A seismic shift has taken place in Canadian labour law. The shift that began in 2007 with the Supreme Court of Canada’s recognition of constitutional protection for collective bargaining in BC Health Services has culminated in a “New Labour Trilogy” and recognition of constitutional protection for the right to strike. In this session leading labour lawyers will examine the issues that are likely to arise from the Supreme Court of Canada’s new trilogy and the British Columbia Court of Appeal’s decision in the BCTF case.

  • Is the dissent in Saskatchewan Federation of Labour evidence of a significant ideological split at the Supreme Court? If so, is it a split that is likely to be accentuated by recent changes in the composition of the court?
  • How are the results of recent elections across Canada likely to influence government, employer and union responses to the Supreme Court’s recent decisions on freedom of association?
  • Are Charter challenges likely to become a significant union strategy for maintaining and expanding labour rights? Are government threats to use the notwithstanding clause to counteract court decisions supporting collective bargaining rights realistic?
  • How will the Supreme Court of Canada’s reliance on international labour law affect the definition of “essential services” in Canadian labour law? Are economic reasons justification for limitations on collective bargaining and the right to strike or is government limited to justifications related to, health and personal safety?
  • What are the likely prime targets for Charter challenges in the near future? Essential services designations? Statutory exclusion of terms and conditions of employment from bargaining or arbitration? Exclusion of certain occupational groups from statutory protections for collective bargaining rights?
  • The Supreme Court has signaled that it is willing to accept binding arbitration as a substitute for the right to strike in essential services, but what conditions must arbitration meet in order to be a constitutionally acceptable substitution?
  • Can ad-hoc back-to-work and stay-at-work legislation survive constitutional challenges?
  • Will the “New Labour Trilogy” result in challenges to fundamental aspects of Canadian labour law such as the prohibition on midterm or recognition strikes?
  • Does the Charter mandate protection for certain activities of employees acting in association but not under the auspices of a recognized union?
  • Do employers have a legal obligation to bargain in good faith with minority unions?
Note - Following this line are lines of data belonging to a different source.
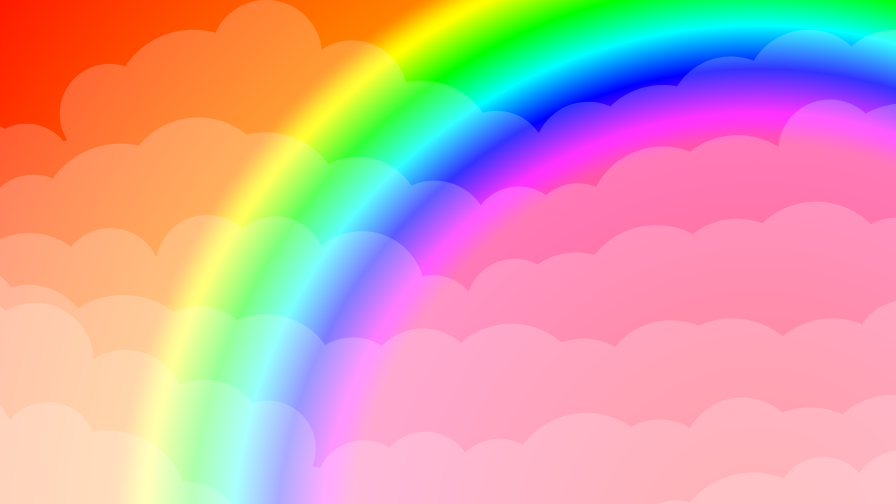
Write a Shadertoy shader that draws this background.

```glsl
// A soft rainbow arch over a warm sky, veiled by stacked translucent clouds.
// Sky and rainbow are colour ramps over the distance to one centre; each cloud
// layer is a union of jittered discs riding on a ridge built from cosines.

const float PI = 3.14159265;

// Rainbow: centre (x as a share of the width) and ring radii in canvas heights
const vec2 ARCH_CENTER = vec2(0.846, -0.093);
const float YELLOW_RADIUS = 1.215;
const float MAGENTA_RADIUS = 0.87;
const float OUTER_FADE = 0.075;
const float INNER_FADE = 0.07;

// Sky outside and inside the arch
const vec3 SKY_ORANGE = vec3(1.0, 0.50, 0.0);
const vec3 SKY_RED = vec3(1.0, 0.10, 0.0);
const vec3 SKY_PINK = vec3(1.0, 0.18, 0.56);
const vec3 SKY_ROSE = vec3(1.0, 0.08, 0.15);
const float RED_RADIUS = 1.86;
const float ROSE_RADIUS = 0.14;

// Clouds
const int LAYERS = 6;
const float LAYER_TOP = 0.87;
const float LAYER_STEP = 0.165;
const float CLOUD_OPACITY = 0.2;
const vec3 CLOUD_COLOR = vec3(1.0);
const float PUFF_SPACING = 0.155;
const float PUFF_MIN_RADIUS = 0.095;
const float PUFF_RADIUS_RANGE = 0.075;
const float PUFF_JITTER = 0.05;
const float FILL_DEPTH = 0.085;

// Strength of the first four cosine harmonics of each ridge
const vec4 RIDGE_WAVES[LAYERS] = vec4[LAYERS](
    vec4(0.0, 0.032, -0.089, -0.039),
    vec4(-0.015, 0.045, -0.053, -0.034),
    vec4(0.0, 0.044, -0.028, -0.025),
    vec4(0.029, 0.041, 0.0, 0.007),
    vec4(0.069, 0.080, 0.033, 0.006),
    vec4(0.039, 0.082, 0.018, 0.028));

vec3 hash3(vec2 cell) {
    vec3 k = vec3(dot(cell, vec2(127.1, 311.7)),
                  dot(cell, vec2(269.5, 183.3)),
                  dot(cell, vec2(419.2, 371.9)));
    return fract(sin(k) * 43758.5);
}

vec3 hueColor(float hue) {
    vec3 wheel = mod(hue * 6.0 + vec3(0.0, 4.0, 2.0), 6.0);
    return clamp(abs(wheel - 3.0) - 1.0, 0.0, 1.0);
}

// Rainbow and sky colour at a distance from the arch centre
vec3 skyColor(float radius) {
    float band = (YELLOW_RADIUS - radius) / (YELLOW_RADIUS - MAGENTA_RADIUS);
    vec3 color = hueColor(mix(1.0, 5.0, clamp(band, 0.0, 1.0)) / 6.0);

    float outerEdge = YELLOW_RADIUS + OUTER_FADE;
    float innerEdge = MAGENTA_RADIUS - INNER_FADE;
    vec3 outside = mix(SKY_ORANGE, SKY_RED,
        clamp((radius - outerEdge) / (RED_RADIUS - outerEdge), 0.0, 1.0));
    vec3 inside = mix(SKY_ROSE, SKY_PINK,
        clamp((radius - ROSE_RADIUS) / (innerEdge - ROSE_RADIUS), 0.0, 1.0));

    color = mix(color, outside, smoothstep(YELLOW_RADIUS, outerEdge, radius));
    return mix(inside, color, smoothstep(innerEdge, MAGENTA_RADIUS, radius));
}

float ridgeHeight(float x, int layer, float aspect) {
    vec4 waves = cos(PI * x / aspect * vec4(1.0, 2.0, 3.0, 4.0));
    return LAYER_TOP - LAYER_STEP * float(layer) + dot(RIDGE_WAVES[layer], waves);
}

// Signed distance to one cloud layer: filled ground plus nearby puffs
float cloudDistance(vec2 p, int layer, float aspect) {
    float dist = p.y - ridgeHeight(p.x, layer, aspect) + FILL_DEPTH;
    float nearest = floor(p.x / PUFF_SPACING);
    for (int i = -2; i <= 2; i++) {
        float index = nearest + float(i);
        vec3 rnd = hash3(vec2(index, float(layer)));
        float x = (index + 0.5) * PUFF_SPACING + (rnd.x - 0.5) * PUFF_JITTER;
        float radius = PUFF_MIN_RADIUS + PUFF_RADIUS_RANGE * rnd.y * rnd.y;
        float top = ridgeHeight(x, layer, aspect) + (rnd.z - 0.5) * PUFF_JITTER;
        dist = min(dist, length(p - vec2(x, top - radius)) - radius);
    }
    return dist;
}

void mainImage(out vec4 fragColor, in vec2 fragCoord) {
    float aspect = iResolution.x / iResolution.y;
    vec2 p = fragCoord / iResolution.y;
    float pixel = 1.0 / iResolution.y;

    vec3 color = skyColor(length(p - ARCH_CENTER * vec2(aspect, 1.0)));

    // Each layer lightens everything below its ridge
    for (int layer = 0; layer < LAYERS; layer++) {
        float cover = clamp(0.5 - cloudDistance(p, layer, aspect) / pixel, 0.0, 1.0);
        color = mix(color, CLOUD_COLOR, CLOUD_OPACITY * cover);
    }
    fragColor = vec4(color, 1.0);
}
```
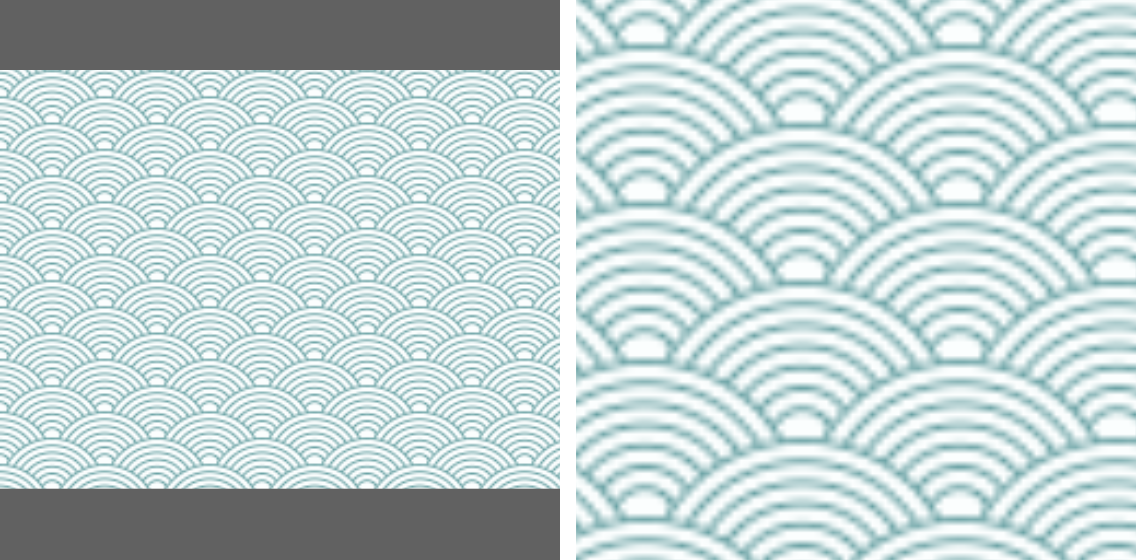
Left: the whole. Right: its middle third, enlarged.
This pattern is drawn by a WebGL 1 fragment shader. Its source:

```glsl
precision highp float;
// Overlapping teal wave scales (seigaiha) on a white band between grey bars.

uniform vec2 u_resolution;

// Lengths are in grain cells; the canvas is GRAIN cells wide and high.
const float GRAIN = 256.0;
const float RADIUS = 24.0;          // outer radius, half the column period
const float ROW_STEP = 12.0;        // height between successive rows
const float RING_GAP = 3.2;         // spacing of the concentric lines
const float LAST_RING = 6.0;        // index of the innermost line
const float HALF_LINE = 0.42;
const vec2 ORIGIN = vec2(23.83, 127.5);
const float BAND_BOTTOM = 32.6;
const float BAND_TOP = 224.0;

const vec3 PAPER = vec3(0.985, 0.995, 0.995);
const vec3 INK = vec3(0.36, 0.60, 0.61);
const vec3 BAR = vec3(0.38);

// Ink amount of the concentric lines at a distance from a scale centre.
float ringInk(float dist) {
  float depth = RADIUS - dist;
  float ring = clamp(floor(depth / RING_GAP + 0.5), 0.0, LAST_RING);
  return clamp(HALF_LINE + 0.5 - abs(depth - ring * RING_GAP), 0.0, 1.0);
}

// Paints the nearby rows from top to bottom, lower scales covering upper ones.
float scaleInk(vec2 cell) {
  vec2 p = cell - ORIGIN;
  float baseRow = floor(p.y / ROW_STEP);
  float ink = 0.0;
  for (int i = 0; i < 4; i++) {
    float row = baseRow + 1.0 - float(i);
    float shift = RADIUS * mod(row, 2.0);
    float x = mod(p.x - shift + RADIUS, 2.0 * RADIUS) - RADIUS;
    float dist = length(vec2(x, p.y - row * ROW_STEP));
    float cover = clamp(RADIUS + HALF_LINE + 0.5 - dist, 0.0, 1.0);
    // The outline fades through cover alone, so it is not thinned twice.
    ink = mix(ink, ringInk(min(dist, RADIUS)), cover);
  }
  return ink;
}

// Blends the four surrounding grain cells, giving soft, uneven lines.
float grainyInk(vec2 p) {
  vec2 corner = floor(p - 0.5) + 0.5;
  vec2 f = p - corner;
  float low = mix(scaleInk(corner), scaleInk(corner + vec2(1.0, 0.0)), f.x);
  float high = mix(scaleInk(corner + vec2(0.0, 1.0)),
                   scaleInk(corner + vec2(1.0, 1.0)), f.x);
  return mix(low, high, f.y);
}

void main() {
  vec2 p = gl_FragCoord.xy / u_resolution * GRAIN;
  vec3 color = mix(PAPER, INK, grainyInk(p));

  // Grey bars above and below, with edges one pixel soft.
  float pixel = GRAIN / u_resolution.y;
  float inside = min(p.y - BAND_BOTTOM, BAND_TOP - p.y);
  color = mix(BAR, color, clamp(inside / pixel + 0.5, 0.0, 1.0));

  gl_FragColor = vec4(color, 1.0);
}
```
  • Are Charter violations of collective bargaining rights cured where there has been pre-legislative consultation, where the issues subject to bargaining are also matters of government policy and the Charter violation is temporary?